Estimating inventory is sometimes a necessary process for every business especially when a physical count is impractical or impossible. For example, you may need to know the amount of your business inventory that was destroyed by floods. Businesses that use the perpetual system should report the inventory account balance during such situations. However, the companies that use the periodic system of reporting must give the estimated value of the inventory.
The retail inventory method and gross profit method are the two approaches to estimating the value of inventory.
Retail inventory method
The retail inventory method is based on the relationship between the cost of products and their retail price. Note that the estimated value obtained using this method isn’t entirely accurate and therefore, you should supplement it with physical count where possible. Its results aren’t adequate for the preparation of the company’s financial statements, typically the income statement and balance sheet, at the end of the accounting period.

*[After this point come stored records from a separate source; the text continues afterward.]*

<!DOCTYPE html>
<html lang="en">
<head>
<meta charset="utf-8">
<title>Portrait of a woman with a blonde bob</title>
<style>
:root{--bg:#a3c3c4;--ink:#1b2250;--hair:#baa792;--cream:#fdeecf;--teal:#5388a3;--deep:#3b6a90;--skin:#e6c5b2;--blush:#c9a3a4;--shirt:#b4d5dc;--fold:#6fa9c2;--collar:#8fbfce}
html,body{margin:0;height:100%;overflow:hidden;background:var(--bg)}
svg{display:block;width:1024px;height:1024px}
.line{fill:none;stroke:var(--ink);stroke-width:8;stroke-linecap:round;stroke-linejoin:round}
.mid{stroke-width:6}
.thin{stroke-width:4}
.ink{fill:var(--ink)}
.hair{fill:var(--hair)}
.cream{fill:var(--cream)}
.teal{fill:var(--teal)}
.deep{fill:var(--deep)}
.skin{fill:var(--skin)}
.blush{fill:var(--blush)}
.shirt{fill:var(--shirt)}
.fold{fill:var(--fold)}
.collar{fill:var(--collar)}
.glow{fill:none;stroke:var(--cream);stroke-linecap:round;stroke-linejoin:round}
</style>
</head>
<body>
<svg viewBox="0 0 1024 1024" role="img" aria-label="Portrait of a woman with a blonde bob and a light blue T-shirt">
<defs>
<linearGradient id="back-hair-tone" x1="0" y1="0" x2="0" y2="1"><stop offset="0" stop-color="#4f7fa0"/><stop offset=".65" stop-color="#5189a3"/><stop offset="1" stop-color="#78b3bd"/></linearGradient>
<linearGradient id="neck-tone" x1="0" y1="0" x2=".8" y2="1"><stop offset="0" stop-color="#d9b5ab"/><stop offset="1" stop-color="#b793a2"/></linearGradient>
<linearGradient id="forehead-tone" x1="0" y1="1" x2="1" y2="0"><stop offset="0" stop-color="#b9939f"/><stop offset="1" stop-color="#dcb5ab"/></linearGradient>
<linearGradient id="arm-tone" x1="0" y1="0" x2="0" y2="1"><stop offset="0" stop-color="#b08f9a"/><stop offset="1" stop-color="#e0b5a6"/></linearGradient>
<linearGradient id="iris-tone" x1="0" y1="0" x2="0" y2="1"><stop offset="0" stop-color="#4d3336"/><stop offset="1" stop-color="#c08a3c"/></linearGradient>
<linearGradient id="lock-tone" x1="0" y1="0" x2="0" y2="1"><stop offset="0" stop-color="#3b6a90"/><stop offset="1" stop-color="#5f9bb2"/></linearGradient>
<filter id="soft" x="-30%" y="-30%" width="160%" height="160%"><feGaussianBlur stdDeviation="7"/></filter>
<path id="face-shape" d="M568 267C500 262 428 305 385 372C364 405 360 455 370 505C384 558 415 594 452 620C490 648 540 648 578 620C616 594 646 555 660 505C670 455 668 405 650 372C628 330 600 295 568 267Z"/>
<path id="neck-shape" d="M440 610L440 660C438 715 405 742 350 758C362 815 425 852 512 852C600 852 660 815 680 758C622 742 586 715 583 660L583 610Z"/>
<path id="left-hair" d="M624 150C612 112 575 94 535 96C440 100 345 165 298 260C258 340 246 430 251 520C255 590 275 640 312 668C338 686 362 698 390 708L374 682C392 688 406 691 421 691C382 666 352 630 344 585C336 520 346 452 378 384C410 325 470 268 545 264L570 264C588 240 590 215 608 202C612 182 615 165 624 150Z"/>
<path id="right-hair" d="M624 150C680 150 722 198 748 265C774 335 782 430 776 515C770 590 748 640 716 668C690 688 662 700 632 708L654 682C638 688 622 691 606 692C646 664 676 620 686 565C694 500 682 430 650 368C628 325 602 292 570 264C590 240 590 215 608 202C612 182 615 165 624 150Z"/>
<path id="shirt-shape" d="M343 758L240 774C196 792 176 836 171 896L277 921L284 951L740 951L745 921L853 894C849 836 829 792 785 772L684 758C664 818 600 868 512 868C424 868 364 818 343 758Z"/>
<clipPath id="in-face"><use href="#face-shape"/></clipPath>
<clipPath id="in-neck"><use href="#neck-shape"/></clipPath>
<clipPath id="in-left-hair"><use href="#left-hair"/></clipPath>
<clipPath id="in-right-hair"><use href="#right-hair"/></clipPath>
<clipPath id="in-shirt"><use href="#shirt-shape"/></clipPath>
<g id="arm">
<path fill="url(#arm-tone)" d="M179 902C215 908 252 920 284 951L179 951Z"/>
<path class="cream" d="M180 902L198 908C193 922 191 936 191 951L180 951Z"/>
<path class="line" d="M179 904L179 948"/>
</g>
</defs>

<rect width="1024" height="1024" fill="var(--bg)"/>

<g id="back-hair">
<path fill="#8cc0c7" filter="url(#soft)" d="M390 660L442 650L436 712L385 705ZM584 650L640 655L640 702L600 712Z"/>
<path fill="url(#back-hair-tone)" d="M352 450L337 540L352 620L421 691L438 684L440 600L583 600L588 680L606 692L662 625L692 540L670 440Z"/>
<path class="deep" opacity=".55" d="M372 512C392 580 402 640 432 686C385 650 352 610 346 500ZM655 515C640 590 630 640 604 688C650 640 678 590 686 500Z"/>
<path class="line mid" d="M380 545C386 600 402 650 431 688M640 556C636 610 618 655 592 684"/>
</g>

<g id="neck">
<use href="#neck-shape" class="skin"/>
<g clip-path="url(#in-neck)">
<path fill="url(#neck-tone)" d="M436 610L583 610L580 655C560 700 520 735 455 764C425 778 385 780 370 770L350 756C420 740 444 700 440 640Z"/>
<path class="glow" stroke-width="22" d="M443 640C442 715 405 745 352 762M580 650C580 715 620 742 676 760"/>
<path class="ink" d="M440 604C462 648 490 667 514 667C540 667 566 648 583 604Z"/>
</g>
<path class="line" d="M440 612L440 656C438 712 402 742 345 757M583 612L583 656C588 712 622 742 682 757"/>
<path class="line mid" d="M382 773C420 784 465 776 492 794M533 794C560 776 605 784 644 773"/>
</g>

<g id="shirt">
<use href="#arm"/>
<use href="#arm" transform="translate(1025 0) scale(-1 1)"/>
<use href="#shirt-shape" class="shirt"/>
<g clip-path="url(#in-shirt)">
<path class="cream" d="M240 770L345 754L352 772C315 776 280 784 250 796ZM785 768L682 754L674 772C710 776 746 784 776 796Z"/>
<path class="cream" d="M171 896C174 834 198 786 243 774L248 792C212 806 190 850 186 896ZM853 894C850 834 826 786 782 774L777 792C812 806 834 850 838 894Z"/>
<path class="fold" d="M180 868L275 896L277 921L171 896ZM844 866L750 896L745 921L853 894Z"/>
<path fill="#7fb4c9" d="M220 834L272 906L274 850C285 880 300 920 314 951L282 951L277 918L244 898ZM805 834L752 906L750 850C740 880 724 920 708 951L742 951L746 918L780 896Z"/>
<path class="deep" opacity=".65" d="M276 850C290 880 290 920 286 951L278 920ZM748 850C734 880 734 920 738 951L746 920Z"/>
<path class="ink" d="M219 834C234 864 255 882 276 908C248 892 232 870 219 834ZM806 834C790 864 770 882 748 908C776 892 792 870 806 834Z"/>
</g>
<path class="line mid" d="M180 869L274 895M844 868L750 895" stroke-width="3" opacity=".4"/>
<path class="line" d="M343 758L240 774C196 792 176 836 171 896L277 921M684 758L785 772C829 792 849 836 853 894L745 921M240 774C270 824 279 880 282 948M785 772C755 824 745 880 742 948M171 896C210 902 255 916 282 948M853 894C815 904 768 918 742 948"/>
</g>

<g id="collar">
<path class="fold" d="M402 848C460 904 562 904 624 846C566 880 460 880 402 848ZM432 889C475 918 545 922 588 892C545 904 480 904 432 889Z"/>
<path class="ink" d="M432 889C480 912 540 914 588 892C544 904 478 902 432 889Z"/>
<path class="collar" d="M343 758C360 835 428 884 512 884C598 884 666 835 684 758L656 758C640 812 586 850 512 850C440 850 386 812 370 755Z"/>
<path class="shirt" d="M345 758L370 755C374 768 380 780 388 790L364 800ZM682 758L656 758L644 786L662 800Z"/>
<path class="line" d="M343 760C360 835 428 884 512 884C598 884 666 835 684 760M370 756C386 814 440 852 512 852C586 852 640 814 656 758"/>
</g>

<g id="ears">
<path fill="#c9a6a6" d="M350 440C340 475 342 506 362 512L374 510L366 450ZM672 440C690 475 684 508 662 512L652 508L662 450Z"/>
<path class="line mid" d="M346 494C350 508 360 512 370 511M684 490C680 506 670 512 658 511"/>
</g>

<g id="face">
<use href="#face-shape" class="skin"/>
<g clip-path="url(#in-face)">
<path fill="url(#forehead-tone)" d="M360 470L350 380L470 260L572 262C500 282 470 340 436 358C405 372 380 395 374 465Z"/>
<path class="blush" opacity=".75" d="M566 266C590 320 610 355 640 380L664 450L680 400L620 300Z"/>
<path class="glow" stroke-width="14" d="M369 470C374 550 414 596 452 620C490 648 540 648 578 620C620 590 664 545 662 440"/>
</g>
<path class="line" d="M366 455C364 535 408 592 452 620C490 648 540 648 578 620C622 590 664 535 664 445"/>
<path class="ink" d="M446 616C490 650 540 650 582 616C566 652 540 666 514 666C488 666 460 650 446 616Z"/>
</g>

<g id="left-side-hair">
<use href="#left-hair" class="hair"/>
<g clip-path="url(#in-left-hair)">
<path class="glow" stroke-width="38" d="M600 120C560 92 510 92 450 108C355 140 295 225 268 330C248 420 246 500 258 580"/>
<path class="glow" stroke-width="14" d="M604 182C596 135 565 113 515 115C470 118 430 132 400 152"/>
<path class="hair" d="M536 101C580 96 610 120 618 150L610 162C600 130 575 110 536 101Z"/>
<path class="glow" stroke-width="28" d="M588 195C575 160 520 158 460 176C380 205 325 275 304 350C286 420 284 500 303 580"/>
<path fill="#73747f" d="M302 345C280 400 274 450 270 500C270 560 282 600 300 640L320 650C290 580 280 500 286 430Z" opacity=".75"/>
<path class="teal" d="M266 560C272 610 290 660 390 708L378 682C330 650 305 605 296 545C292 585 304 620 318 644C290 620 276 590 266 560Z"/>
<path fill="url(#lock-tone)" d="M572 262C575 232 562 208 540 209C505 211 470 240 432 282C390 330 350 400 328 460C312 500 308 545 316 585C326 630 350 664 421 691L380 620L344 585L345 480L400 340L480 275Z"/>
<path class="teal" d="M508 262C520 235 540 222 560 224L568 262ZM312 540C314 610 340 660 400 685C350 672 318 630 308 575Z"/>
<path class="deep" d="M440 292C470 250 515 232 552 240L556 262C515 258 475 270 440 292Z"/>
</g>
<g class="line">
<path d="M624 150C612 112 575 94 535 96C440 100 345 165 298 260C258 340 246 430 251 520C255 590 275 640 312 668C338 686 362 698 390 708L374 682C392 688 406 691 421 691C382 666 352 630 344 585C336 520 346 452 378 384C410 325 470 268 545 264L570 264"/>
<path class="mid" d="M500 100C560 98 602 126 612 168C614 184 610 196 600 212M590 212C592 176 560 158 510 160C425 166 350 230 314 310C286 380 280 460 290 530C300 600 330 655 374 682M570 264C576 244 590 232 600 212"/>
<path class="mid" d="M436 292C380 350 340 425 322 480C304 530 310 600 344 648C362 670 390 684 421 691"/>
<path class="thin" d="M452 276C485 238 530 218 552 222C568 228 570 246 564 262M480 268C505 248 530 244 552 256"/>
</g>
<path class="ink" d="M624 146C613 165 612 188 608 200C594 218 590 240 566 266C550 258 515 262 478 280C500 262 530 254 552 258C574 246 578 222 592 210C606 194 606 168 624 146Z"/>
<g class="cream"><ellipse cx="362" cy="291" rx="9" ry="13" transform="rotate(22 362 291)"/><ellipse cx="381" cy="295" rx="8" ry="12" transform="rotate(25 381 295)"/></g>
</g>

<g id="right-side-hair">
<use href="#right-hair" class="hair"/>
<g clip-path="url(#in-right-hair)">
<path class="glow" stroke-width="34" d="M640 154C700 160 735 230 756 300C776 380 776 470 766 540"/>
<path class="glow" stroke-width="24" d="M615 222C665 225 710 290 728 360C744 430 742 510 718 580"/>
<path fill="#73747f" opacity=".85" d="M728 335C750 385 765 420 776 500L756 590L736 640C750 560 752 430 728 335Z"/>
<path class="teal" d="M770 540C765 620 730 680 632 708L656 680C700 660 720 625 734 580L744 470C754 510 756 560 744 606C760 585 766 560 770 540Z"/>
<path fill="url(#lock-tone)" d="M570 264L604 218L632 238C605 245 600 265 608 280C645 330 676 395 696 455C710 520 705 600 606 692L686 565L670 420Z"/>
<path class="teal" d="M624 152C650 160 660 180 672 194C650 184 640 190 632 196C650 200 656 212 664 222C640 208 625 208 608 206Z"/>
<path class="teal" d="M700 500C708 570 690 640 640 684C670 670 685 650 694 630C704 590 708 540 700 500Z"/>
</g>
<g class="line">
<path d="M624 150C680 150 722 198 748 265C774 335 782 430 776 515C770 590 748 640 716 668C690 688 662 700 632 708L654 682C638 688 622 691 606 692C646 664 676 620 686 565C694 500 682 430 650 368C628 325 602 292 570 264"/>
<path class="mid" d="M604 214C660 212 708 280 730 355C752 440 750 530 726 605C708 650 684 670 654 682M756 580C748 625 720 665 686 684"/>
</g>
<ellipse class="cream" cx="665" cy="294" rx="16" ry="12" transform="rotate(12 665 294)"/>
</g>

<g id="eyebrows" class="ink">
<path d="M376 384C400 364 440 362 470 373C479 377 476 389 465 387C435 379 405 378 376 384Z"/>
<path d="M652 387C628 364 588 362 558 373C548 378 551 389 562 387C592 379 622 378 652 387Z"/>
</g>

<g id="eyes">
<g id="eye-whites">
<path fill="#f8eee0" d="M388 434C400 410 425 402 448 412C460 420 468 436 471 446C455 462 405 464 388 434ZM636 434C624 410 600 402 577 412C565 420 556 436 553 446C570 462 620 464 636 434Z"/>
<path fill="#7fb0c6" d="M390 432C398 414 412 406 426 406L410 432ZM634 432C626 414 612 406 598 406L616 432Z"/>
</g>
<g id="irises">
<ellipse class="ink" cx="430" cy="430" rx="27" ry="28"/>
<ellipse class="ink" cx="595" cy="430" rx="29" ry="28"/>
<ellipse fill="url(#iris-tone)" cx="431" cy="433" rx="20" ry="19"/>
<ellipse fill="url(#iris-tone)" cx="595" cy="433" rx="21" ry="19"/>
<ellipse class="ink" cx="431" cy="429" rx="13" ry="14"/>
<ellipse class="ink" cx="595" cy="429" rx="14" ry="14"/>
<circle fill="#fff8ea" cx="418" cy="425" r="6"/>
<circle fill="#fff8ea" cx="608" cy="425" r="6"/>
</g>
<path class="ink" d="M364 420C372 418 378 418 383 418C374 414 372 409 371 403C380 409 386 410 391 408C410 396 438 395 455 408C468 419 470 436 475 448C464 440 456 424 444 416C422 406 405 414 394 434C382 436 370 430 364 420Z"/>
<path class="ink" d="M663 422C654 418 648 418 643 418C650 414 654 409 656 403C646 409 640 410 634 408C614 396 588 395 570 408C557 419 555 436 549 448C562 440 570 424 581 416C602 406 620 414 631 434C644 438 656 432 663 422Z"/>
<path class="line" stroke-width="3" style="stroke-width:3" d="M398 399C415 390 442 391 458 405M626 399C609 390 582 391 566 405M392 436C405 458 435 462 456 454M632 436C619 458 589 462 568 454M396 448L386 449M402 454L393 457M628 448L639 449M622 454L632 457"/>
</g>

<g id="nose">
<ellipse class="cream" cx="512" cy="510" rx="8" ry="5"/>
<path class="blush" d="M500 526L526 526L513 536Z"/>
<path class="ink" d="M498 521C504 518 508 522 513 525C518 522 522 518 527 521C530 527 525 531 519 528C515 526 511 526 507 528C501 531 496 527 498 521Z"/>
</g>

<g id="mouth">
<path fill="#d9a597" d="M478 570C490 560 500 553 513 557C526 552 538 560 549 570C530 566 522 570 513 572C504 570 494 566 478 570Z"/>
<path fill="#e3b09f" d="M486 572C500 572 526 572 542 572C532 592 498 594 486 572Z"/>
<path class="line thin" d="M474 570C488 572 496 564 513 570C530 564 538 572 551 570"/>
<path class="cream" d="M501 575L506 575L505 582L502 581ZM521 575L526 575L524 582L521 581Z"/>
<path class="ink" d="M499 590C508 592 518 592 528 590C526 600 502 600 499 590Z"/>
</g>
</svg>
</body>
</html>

Here are the steps involved in the estimation of inventory using the retail inventory method.
- Determine the cost-to-retail percentage using the formula (Cost ÷ Retail Price)
- Determine the cost of goods available for sale using the formula (Cost of inventory at the start of the account period + cost of purchases)
- Determine the cost of sales during the accounting period using the formula (Sales x Cost-to-retail percentage)
- Determine the ending inventory using the formula (Cost of products available for sale – cost of sales during that accounting period.
The gross profit method
The gross profit method helps you to estimate the ending inventory in a reporting period. It can be used in the following cases:
- If the inventory was destroyed and you need to know the ending inventory for the purpose of making a claim for insurance reimbursement
- For interim periods between inventory physical counts
Here are the steps you should follow to estimate the inventory using the gross profit method.
- Calculate the cost of goods available for sale by adding together the cost of inventory at the start of the accounting period and the cost of purchases during that period
- Multiply (1- the estimated gross profits) by the sales to get the estimate of cost of goods sold
- Subtract the estimated cost of goods sold calculated in step 2 from the cost of goods available for sale (that you calculated in step 1) to get the inventory at the end of the accounting period.
Note that these two methods of estimating inventory only give an estimated value and not exact value of inventory. Where possible, conduct a physical inventory count to get the exact amount of inventory available using one of the two methods allowed under FRS 2 Inventories. Contact us today and engage an accounting service in Singapore so to relieve your burden especially if you number crunching is not your edge.